*** Block opens ***

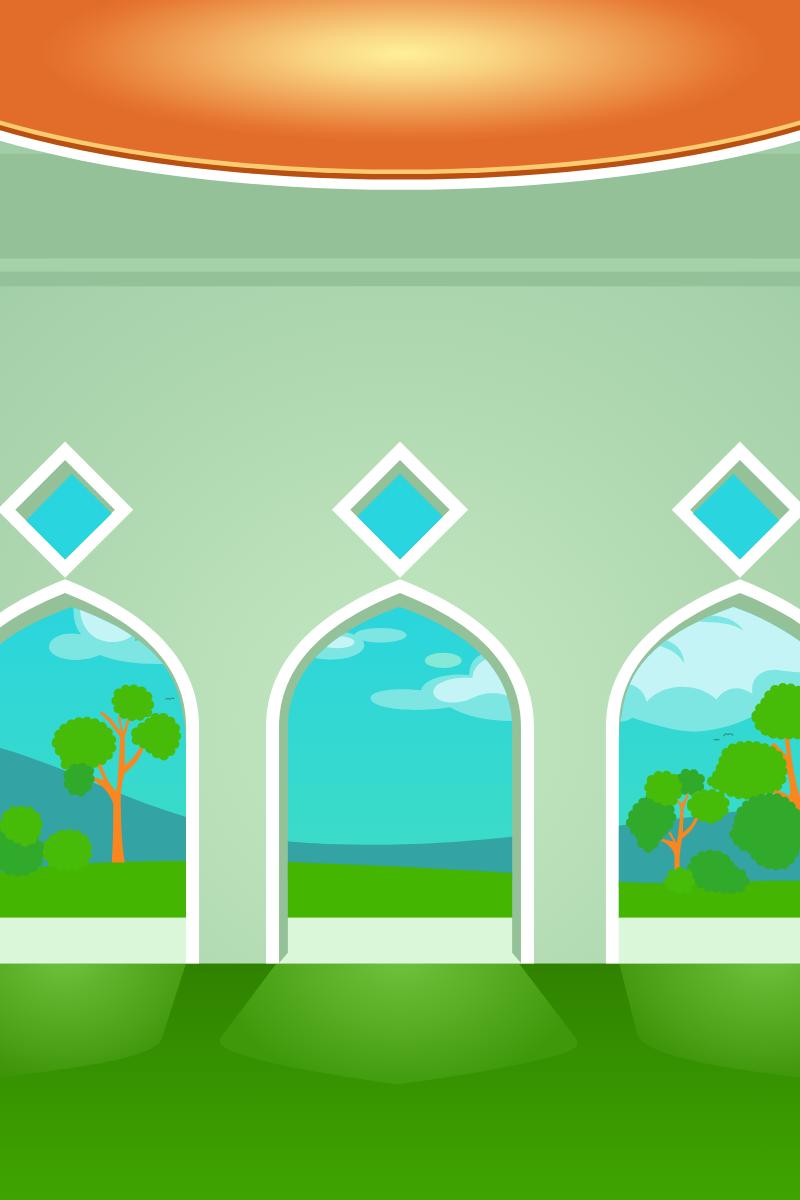
<!DOCTYPE html>
<html lang="en">
<head>
<meta charset="utf-8">
<title>Arched hall with garden view</title>
<style>
:root{
  --shade:#95c198; --cornice:#a6d2a9; --white:#fff; --cyan:#29d5de;
  --hill:#34a3a3; --grass:#44b500; --sill:#dbf7da;
  --cloud-mid:#7de6e3; --cloud-light:#c5f4f6;
  --leaf:#47bc08; --leaf-dark:#31aa2c; --bark:#fa8620; --bird:#2e9a86;
  --gold:#fbcb72; --rust:#b94f10;
}
html,body{margin:0;padding:0;overflow:hidden}
.hall{display:block;width:800px;height:1200px}
.white{fill:var(--white)} .shade{fill:var(--shade)} .cyan{fill:var(--cyan)}
.hill{fill:var(--hill)} .grass{fill:var(--grass)} .sill{fill:var(--sill)}
.cloud-mid{fill:var(--cloud-mid)} .cloud-light{fill:var(--cloud-light)}
.leaf,.leaf-dark{stroke-width:13;stroke-linecap:round;stroke-dasharray:0 10.5}
.leaf{fill:var(--leaf);stroke:var(--leaf)}
.leaf-dark{fill:var(--leaf-dark);stroke:var(--leaf-dark)}
.bark{fill:var(--bark)}
.bird{fill:none;stroke:var(--bird);stroke-width:1.6}
</style>
</head>
<body>
<svg class="hall" viewBox="0 0 1045 1568" preserveAspectRatio="none" role="img" aria-label="Green hall with three pointed arches opening onto a garden, under an orange dome">
<defs>
  <radialGradient id="wall-glow" gradientUnits="userSpaceOnUse" cx="522" cy="945" r="800">
    <stop offset="0" stop-color="#c2e6c0"/><stop offset=".25" stop-color="#bce2bb"/><stop offset=".6" stop-color="#afd8b0"/><stop offset="1" stop-color="#a2cea7"/>
  </radialGradient>
  <radialGradient id="dome-glow" gradientUnits="userSpaceOnUse" cx="0" cy="0" r="1" gradientTransform="translate(527 70) scale(475 116)">
    <stop offset="0" stop-color="#fff09a"/><stop offset=".25" stop-color="#f9d582"/><stop offset=".6" stop-color="#efa257"/><stop offset=".9" stop-color="#e67631"/><stop offset="1" stop-color="#e26d2a"/>
  </radialGradient>
  <linearGradient id="sky" gradientUnits="userSpaceOnUse" x1="0" y1="790" x2="0" y2="1110">
    <stop offset="0" stop-color="#2ad5dd"/><stop offset="1" stop-color="#3bdbc7"/>
  </linearGradient>
  <linearGradient id="floor" x1="0" y1="0" x2="0" y2="1">
    <stop offset="0" stop-color="#2f8200"/><stop offset="1" stop-color="#3fa500"/>
  </linearGradient>
  <radialGradient id="light-centre" gradientUnits="userSpaceOnUse" cx="0" cy="0" r="1" gradientTransform="translate(522 1250) scale(245 180)">
    <stop offset="0" stop-color="#70c33e"/><stop offset="1" stop-color="#3f980a"/>
  </radialGradient>
  <radialGradient id="light-left" gradientUnits="userSpaceOnUse" cx="0" cy="0" r="1" gradientTransform="translate(85 1245) scale(205 180)">
    <stop offset="0" stop-color="#70c33e"/><stop offset="1" stop-color="#3b9206"/>
  </radialGradient>
  <radialGradient id="light-right" gradientUnits="userSpaceOnUse" cx="0" cy="0" r="1" gradientTransform="translate(1000 1245) scale(225 180)">
    <stop offset="0" stop-color="#70c33e"/><stop offset="1" stop-color="#3b9206"/>
  </radialGradient>
  <g id="arch-frame">
    <path class="white" d="M-175 1259V950C-175 872-122 805 0 757C122 805 175 872 175 950V1259Z"/>
    <path class="shade" d="M-158 1259V950C-158 880-112 819 0 775C112 819 158 880 158 950V1259Z"/>
  </g>
  <g id="diamond-frame">
    <path class="white" d="M0 577L89 666L0 755L-89 666Z"/>
    <path class="shade" d="M0 601L65 666L0 731L-65 666Z"/>
  </g>
  <clipPath id="opening-left"><path d="M-20 1259V855L0 842C25 822 55 807 94 793C180 824 231 864 239 935Q243 950 243 985V1259Z"/></clipPath>
  <clipPath id="opening-centre"><path d="M364 1259L376 1245V950C376 882 425 827 522 793C619 827 669 882 669 950V1245L681 1259Z"/></clipPath>
  <clipPath id="opening-right"><path d="M1065 1259V850L1045 838C1020 820 992 805 958 793C872 824 820 864 812 935Q808 950 808 985V1259Z"/></clipPath>
</defs>

<g id="wall">
  <rect width="1045" height="1568" fill="url(#wall-glow)"/>
  <rect class="shade" y="201" width="1045" height="137"/>
  <rect y="338" width="1045" height="17" fill="var(--cornice)"/>
  <rect class="shade" y="355" width="1045" height="19"/>
</g>

<g id="dome">
  <ellipse class="white" cx="522.5" cy="21" rx="750" ry="227"/>
  <ellipse cx="522.5" cy="7.500" rx="750" ry="227" fill="var(--rust)"/>
  <ellipse cx="522.5" cy="0.500" rx="750" ry="227" fill="var(--gold)"/>
  <ellipse cx="522.5" cy="-5.500" rx="750" ry="227" fill="url(#dome-glow)"/>
</g>

<g id="floor-area">
  <rect y="1259" width="1045" height="309" fill="url(#floor)"/>
  <path fill="url(#light-left)" d="M0 1259H243L212 1355C207 1378 140 1391 0 1408Z"/>
  <path fill="url(#light-centre)" d="M361 1259L289 1355C282 1366 296 1372 322 1380C375 1396 450 1407 519 1417C600 1406 680 1393 730 1378C750 1372 760 1366 751 1355L678 1259Z"/>
  <path fill="url(#light-right)" d="M1045 1259H809L832 1350C838 1374 905 1391 1045 1408Z"/>
</g>

<g id="diamond-windows">
  <use href="#diamond-frame" x="85"/><path class="cyan" d="M94 619L146 671L85 731L34 680Z"/>
  <use href="#diamond-frame" x="522.5"/><path class="cyan" d="M522.5 619L578.5 675L522.5 731L466.500 675Z"/>
  <use href="#diamond-frame" x="966.5"/><path class="cyan" d="M958 619L1018 680L966.5 731L905 671Z"/>
</g>

<g id="arches">
  <use href="#arch-frame" x="85"/>
  <use href="#arch-frame" x="522.5"/>
  <use href="#arch-frame" x="966.5"/>
</g>

<g id="garden-left" clip-path="url(#opening-left)">
  <rect y="780" x="-20" width="280" height="420" fill="url(#sky)"/>
  <path class="cloud-mid" d="M97 785C94 808 99 820 106 829C82 824 64 834 64 845C64 862 105 868 130 856C160 867 190 869 230 867L205 836C195 832 183 834 176 838L190 780Z"/>
  <path class="cloud-light" d="M105 785C101 815 118 840 149 839C162 838 171 833 176 827C182 824 188 825 194 828L180 780Z"/>
  <path class="bird" d="M216 914Q220 911 222 914Q224 911 228 913"/>
  <path class="hill" d="M-5 976C80 999 150 1040 245 1068V1140H-5Z"/>
  <path class="grass" d="M-5 1140C80 1127 160 1125 245 1125V1200H-5Z"/>
  <g id="tall-tree">
    <path class="bark" d="M146 1127C148 1095 148 1072 148 1050C143 1036 134 1026 120 1019L122 1015L136 1020L126 997L130 994C137 1010 140 1022 152 1034C155 1008 156 985 157 963L143 944L130 931L134 930L146 940L158 957L154 935L157 936L161 957L169 930L172 932L163 963L163 1000C173 993 179 984 184 974L188 976C183 991 176 1000 163 1010C158 1025 157 1042 158 1058C158 1085 160 1108 163 1127Z"/>
    <path class="leaf" d="M152 916C151 904 163 900 172 901C185 900 195 908 195 920C196 933 186 936 175 936C162 936 152 928 152 916Z"/>
    <path class="leaf" d="M178 957C184 950 196 946 203 938C214 935 225 942 229 952C233 966 226 985 211 988C200 983 190 970 176 966Z"/>
    <path class="leaf" d="M74 970C76 953 94 943 110 943C126 942 147 954 146 974C144 990 130 997 115 998C105 1009 90 1008 84 996C90 985 74 985 74 970Z"/>
    <path class="leaf-dark" d="M90 1012C93 1002 107 1001 116 1006C120 1018 115 1033 103 1035C90 1034 87 1022 90 1012Z"/>
  </g>
  <g id="left-bushes">
    <path class="leaf-dark" d="M4 1088C20 1084 42 1094 52 1106C55 1120 48 1134 34 1138C24 1140 12 1138 5 1134Z"/>
    <path class="leaf" d="M6 1076C6 1064 18 1057 28 1059C41 1058 52 1069 49 1082C46 1096 38 1104 28 1098C14 1092 5 1088 6 1076Z"/>
    <path class="leaf" d="M62 1114C60 1100 76 1088 92 1090C106 1090 115 1100 114 1112C114 1128 104 1133 91 1131C76 1133 64 1130 62 1114Z"/>
  </g>
  <rect class="sill" x="-20" y="1199" width="280" height="60"/>
</g>

<g id="garden-centre" clip-path="url(#opening-centre)">
  <rect x="360" y="780" width="325" height="420" fill="url(#sky)"/>
  <ellipse class="cloud-mid" cx="432" cy="843" rx="44" ry="19"/>
  <ellipse class="cloud-mid" cx="497" cy="830" rx="34" ry="9.500"/>
  <ellipse class="cloud-light" cx="440" cy="839" rx="23" ry="8"/>
  <ellipse cx="579" cy="863" rx="24" ry="10" fill="#86e9d8"/>
  <path class="cloud-mid" d="M484 912C484 902 518 898 550 902C553 886 588 879 613 882C613 865 622 856 640 850L672 865V942C640 942 610 937 588 924C540 932 484 926 484 912Z"/>
  <path class="cloud-light" d="M566 904C567 892 590 884 617 886C618 874 625 864 642 858L672 880V914C650 900 630 905 610 915C586 922 566 916 566 904Z"/>
  <path class="hill" d="M370 1099C470 1108 570 1104 672 1093V1150H370Z"/>
  <path class="grass" d="M370 1126C480 1130 580 1135 672 1141V1200H370Z"/>
  <rect class="sill" x="360" y="1199" width="325" height="60"/>
</g>

<g id="garden-right" clip-path="url(#opening-right)">
  <rect x="800" y="780" width="260" height="420" fill="url(#sky)"/>
  <path class="cloud-mid" d="M800 944C814 944 822 941 826 938C860 949 885 956 907 956C940 955 965 945 990 933L1050 930V860H800Z"/>
  <path class="cloud-light" d="M815 893C835 894 842 907 845 917C865 893 910 890 936 914C945 900 965 893 983 907C979 884 998 872 1020 876C1030 877 1040 879 1050 878V780H940L800 870Z"/>
  <path class="cloud-mid" d="M858 834C880 836 893 849 894 867C885 852 870 844 850 842ZM920 805C945 802 963 811 971 824C955 813 940 814 912 812Z"/>
  <path class="bird" d="M945 962Q948 957 951 960Q954 957 958 961M932 967Q935 965 936 967Q938 965 940 967"/>
  <path class="hill" d="M800 1080C850 1073 930 1066 1050 1048V1160H800Z"/>
  <path class="grass" d="M800 1151C860 1158 950 1150 1050 1151V1200H800Z"/>
  <g id="large-tree">
    <path class="bark" d="M1024 955H1030C1033 990 1039 1025 1048 1050V1075C1042 1062 1035 1052 1010 1036L1013 1031L1032 1040C1033 1025 1030 1012 1024 998L1006 974L1012 971L1028 988Z"/>
    <path class="leaf" d="M988 935C990 925 1003 918 1005 908C1014 896 1030 898 1042 902L1055 910V955C1044 962 1032 959 1020 960C1003 960 988 950 988 935Z"/>
    <path class="leaf" d="M930 1021C942 1010 943 995 950 982C962 972 990 972 1007 981C1022 987 1024 1002 1021 1016C1020 1029 1005 1033 990 1033C975 1045 950 1036 930 1021Z"/>
  </g>
  <g id="small-tree">
    <path class="bark" d="M881 1136C881 1126 882 1120 880 1114C876 1106 870 1101 861 1098L862 1095L880 1100L873 1088L876 1087L884 1102C887 1085 888 1070 889 1056L884 1044L891 1050L898 1037L900 1038L893 1056L892 1088C900 1083 905 1075 909 1067L912 1069C908 1080 902 1088 891 1096C888 1110 887 1124 888 1136Z"/>
    <path class="leaf-dark" d="M888 1018C893 1008 905 1008 914 1017C918 1027 910 1034 902 1033C893 1034 884 1028 888 1018Z"/>
    <path class="leaf-dark" d="M824 1075C826 1060 838 1048 850 1043C866 1042 878 1055 877 1070C872 1085 856 1090 853 1106C845 1112 838 1104 836 1094C838 1086 825 1086 824 1075Z"/>
    <path class="leaf" d="M848 1029C848 1016 861 1011 872 1014C885 1016 886 1028 884 1039C880 1050 871 1050 862 1043C853 1043 848 1038 848 1029Z"/>
    <path class="leaf" d="M904 1050C907 1038 922 1036 933 1038C945 1040 952 1052 943 1062C936 1067 934 1072 926 1070C915 1067 902 1062 904 1050Z"/>
  </g>
  <g id="right-bushes">
    <path class="leaf-dark" d="M959 1090C967 1078 962 1064 974 1054C985 1043 1000 1043 1012 1042C1028 1046 1045 1060 1044 1085C1042 1108 1036 1126 1020 1131C1003 1132 988 1126 984 1110C972 1108 963 1102 959 1090Z"/>
    <path class="leaf-dark" d="M904 1134C906 1120 922 1115 934 1117C947 1118 954 1130 956 1138C966 1137 975 1146 972 1156C966 1164 950 1162 938 1160C922 1161 904 1152 904 1134Z"/>
    <path class="leaf" d="M874 1152C874 1142 884 1138 893 1140C902 1141 903 1152 900 1160C892 1163 876 1163 874 1152Z"/>
  </g>
  <rect class="sill" x="800" y="1199" width="260" height="60"/>
</g>
</svg>
</body>
</html>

*** Block closes ***

■ Required work: Lines with the string "gold": say how many appear in the entries above, giving the number alone.

■ Response box: 2